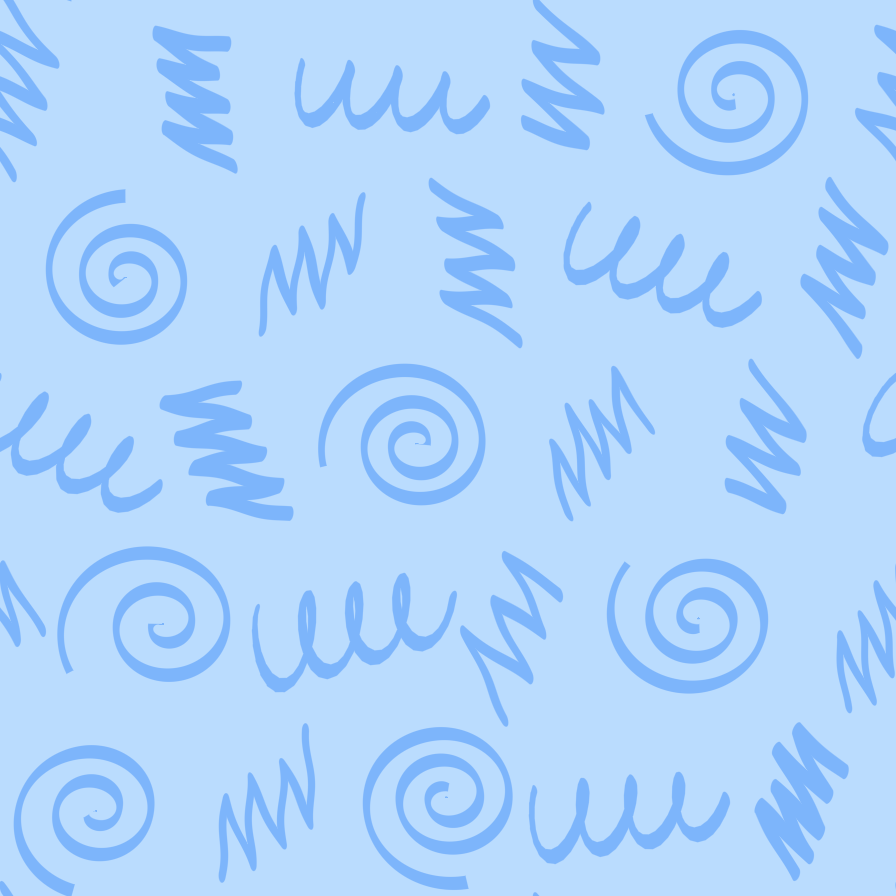
Reproduce this pattern procedurally as a Shadertoy shader.

```glsl
const vec3 PAPER = vec3(0.73, 0.862, 0.995);
const vec3 INK = vec3(0.49, 0.71, 0.985);
const float CELLS = 5.0;          // doodles per canvas side
const float ROW_SHIFT = 0.4;      // stagger of each row, in cells
const float JITTER = 0.12;        // random offset, in cells
const float NIB_HALF = 0.0037;    // half width along the thin side of the nib
const float NIB_RATIO = 2.2;      // thick side over thin side
const float NIB_TILT = 0.9;       // spread of the nib angle
const float LOOP_ADVANCE = 0.0086; // cursive travel per radian
const float LOOP_STEP = 0.36;     // cursive sampling step, in radians
const float LOOP_COUNT = 65.0;    // cursive length, in steps
const vec3 REACH = vec3(0.155, 0.115, 0.135); // radius of each doodle kind
const float TAU = 6.2831853;

const int SPIRAL = 0;
const int ZIGZAG = 1;
const int CURSIVE = 2;

vec4 hash4(vec2 p) {
    vec4 q = fract(p.xyxy * vec4(0.1031, 0.1030, 0.0973, 0.1099) + 0.137);
    q += dot(q, q.wzxy + 33.33);
    return fract((q.xxyz + q.yzzw) * q.zywx);
}

mat2 rotation(float a) {
    float c = cos(a), s = sin(a);
    return mat2(c, s, -s, c);
}

// Spiral that loosens into a tail; the width follows the stroke direction
float spiralDistance(vec2 p, vec4 seed, mat2 tilt) {
    p *= vec2(seed.z > 0.35 ? 1.0 : -1.0, 1.08);
    float turns = mix(2.0, 2.6, seed.x);
    float growth = mix(0.074, 0.09, seed.y);
    float r = max(length(p), 1e-4);
    vec2 radial = p / r;
    float slope = growth / (turns * TAU * r);
    vec2 normal = tilt * normalize(radial - slope * vec2(-radial.y, radial.x));
    float halfWidth = NIB_HALF * length(normal * vec2(1.0, NIB_RATIO));
    float angle = fract(atan(p.y, p.x) / TAU - seed.w);
    float best = 1.0;
    for (int k = -1; k <= 2; k++) {
        float t = (angle + float(k)) / turns;
        float arm = 0.012 + growth * t + 0.03 * seed.z * smoothstep(0.8, 1.0, t);
        float side = abs(r - arm) / sqrt(1.0 + slope * slope);
        float ends = max(-t, t - 1.0) * turns * TAU * r;
        float taper = mix(0.75, 1.0, smoothstep(0.0, 0.3, t));
        best = min(best, max(side - halfWidth * taper, ends));
    }
    return best;
}

// Turning point k of a scribble with uneven strokes
vec2 zigzagCorner(float k, float strokes, vec4 seed) {
    vec4 h = hash4(vec2(k + 3.0, floor(seed.w * 91.0)));
    float along = (k + 0.35 * (h.x - 0.5)) / strokes - 0.5;
    float height = (mod(k, 2.0) * 2.0 - 1.0) * mix(0.030, 0.046, h.y);
    return vec2(along * mix(0.125, 0.165, seed.y) + 0.3 * height, height + 0.02 * along);
}

// Trochoid: open waves, scallops or handwritten loops, before slanting
vec2 cursivePoint(float k, vec4 seed) {
    float phase = k * LOOP_STEP - 0.45 * TAU;
    float middle = 0.5 * LOOP_COUNT * LOOP_STEP - 0.45 * TAU;
    float curl = mix(0.7, 2.1, seed.x);
    float height = mix(0.024, 0.044, seed.x) * mix(1.1, 0.85, k / LOOP_COUNT);
    return vec2(LOOP_ADVANCE * (phase - middle + curl * sin(phase)), -height * cos(phase));
}

// Zigzag or cursive line drawn with a flat, elliptical nib
float lineDistance(vec2 p, int kind, vec4 seed, float turn, mat2 tilt) {
    bool zigzag = kind == ZIGZAG;
    vec2 squash = vec2(1.0, 1.0 / NIB_RATIO);
    mat2 toNib = mat2(squash.x, 0.0, 0.0, squash.y) * tilt;
    mat2 slant = mat2(1.0, 0.0, zigzag ? 0.0 : 0.22, 1.0);
    mat2 place = toNib * rotation(turn) * slant;
    vec2 local = p * rotation(turn);
    if (zigzag) p += 0.0022 * sin(70.0 * p.yx + 6.0 * seed.xy);
    vec2 q = toNib * p;

    // Only the part of the cursive line near the pixel is visited
    float strokes = zigzag ? 6.0 + floor(seed.x * 3.0) : LOOP_COUNT;
    float nearPhase = (local.x - 0.22 * local.y) / LOOP_ADVANCE - 3.3;
    float first = zigzag ? 0.0 : max(floor(nearPhase / LOOP_STEP + 0.5 * LOOP_COUNT), 0.0);
    float last = zigzag ? strokes : min(first + 19.0, strokes);

    vec2 nearest = vec2(1.0);
    float best = 1.0;
    vec2 a = place * (zigzag ? zigzagCorner(first, strokes, seed) : cursivePoint(first, seed));
    for (float k = first + 1.0; k <= last; k += 1.0) {
        vec2 b = place * (zigzag ? zigzagCorner(k, strokes, seed) : cursivePoint(k, seed));
        vec2 ab = b - a;
        vec2 v = q - a - ab * clamp(dot(q - a, ab) / max(dot(ab, ab), 1e-9), 0.0, 1.0);
        float d = length(v) - NIB_HALF * mix(0.65, 1.05, smoothstep(0.0, 0.15, k / strokes));
        if (d < best) { best = d; nearest = v; }
        a = b;
    }
    // Undo the squash so that edges stay equally sharp
    return best * length(nearest) / max(length(nearest * squash), 1e-6);
}

void mainImage(out vec4 fragColor, in vec2 fragCoord) {
    vec2 uv = fragCoord / iResolution.y;
    float pixel = 1.0 / iResolution.y;
    float dist = 1.0;
    // The four nearest doodles of a staggered, repeating grid
    for (int n = 0; n < 4; n++) {
        float row = floor(uv.y * CELLS - 0.5) + float(n / 2);
        float shift = ROW_SHIFT * mod(row, CELLS);
        float col = floor(uv.x * CELLS - shift - 0.5) + float(n % 2);
        vec2 id = mod(vec2(col, row), CELLS);
        vec4 pose = hash4(id + 17.0);
        vec4 seed = hash4(id * 3.0 + 41.0);
        vec2 p = uv - (vec2(col + shift, row) + 0.5 + JITTER * (pose.xy - 0.5)) / CELLS;
        float slot = mod(id.x + 2.0 * id.y, 5.0);
        bool spiral = slot < 0.5 || (abs(slot - 2.0) < 0.5 && pose.x > 0.4);
        int kind = spiral ? SPIRAL : abs(slot - 3.0) < 0.5 ? CURSIVE : ZIGZAG;
        if (length(p) > REACH[kind]) continue;
        mat2 tilt = rotation(NIB_TILT * (pose.w - 0.5));
        float turn = kind == ZIGZAG ? TAU * pose.z : 0.9 * (pose.z - 0.5);
        if (spiral) dist = min(dist, spiralDistance(p, seed, tilt));
        else dist = min(dist, lineDistance(p, kind, seed, turn, tilt));
    }
    float ink = 1.0 - smoothstep(-0.75 * pixel, 0.75 * pixel, dist);
    fragColor = vec4(mix(PAPER, INK, ink), 1.0);
}
```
━━━━━━
• _Requirement_: The lines above that hold the word "strokes" need counting; write the count and nothing more.

• _Task response_: 8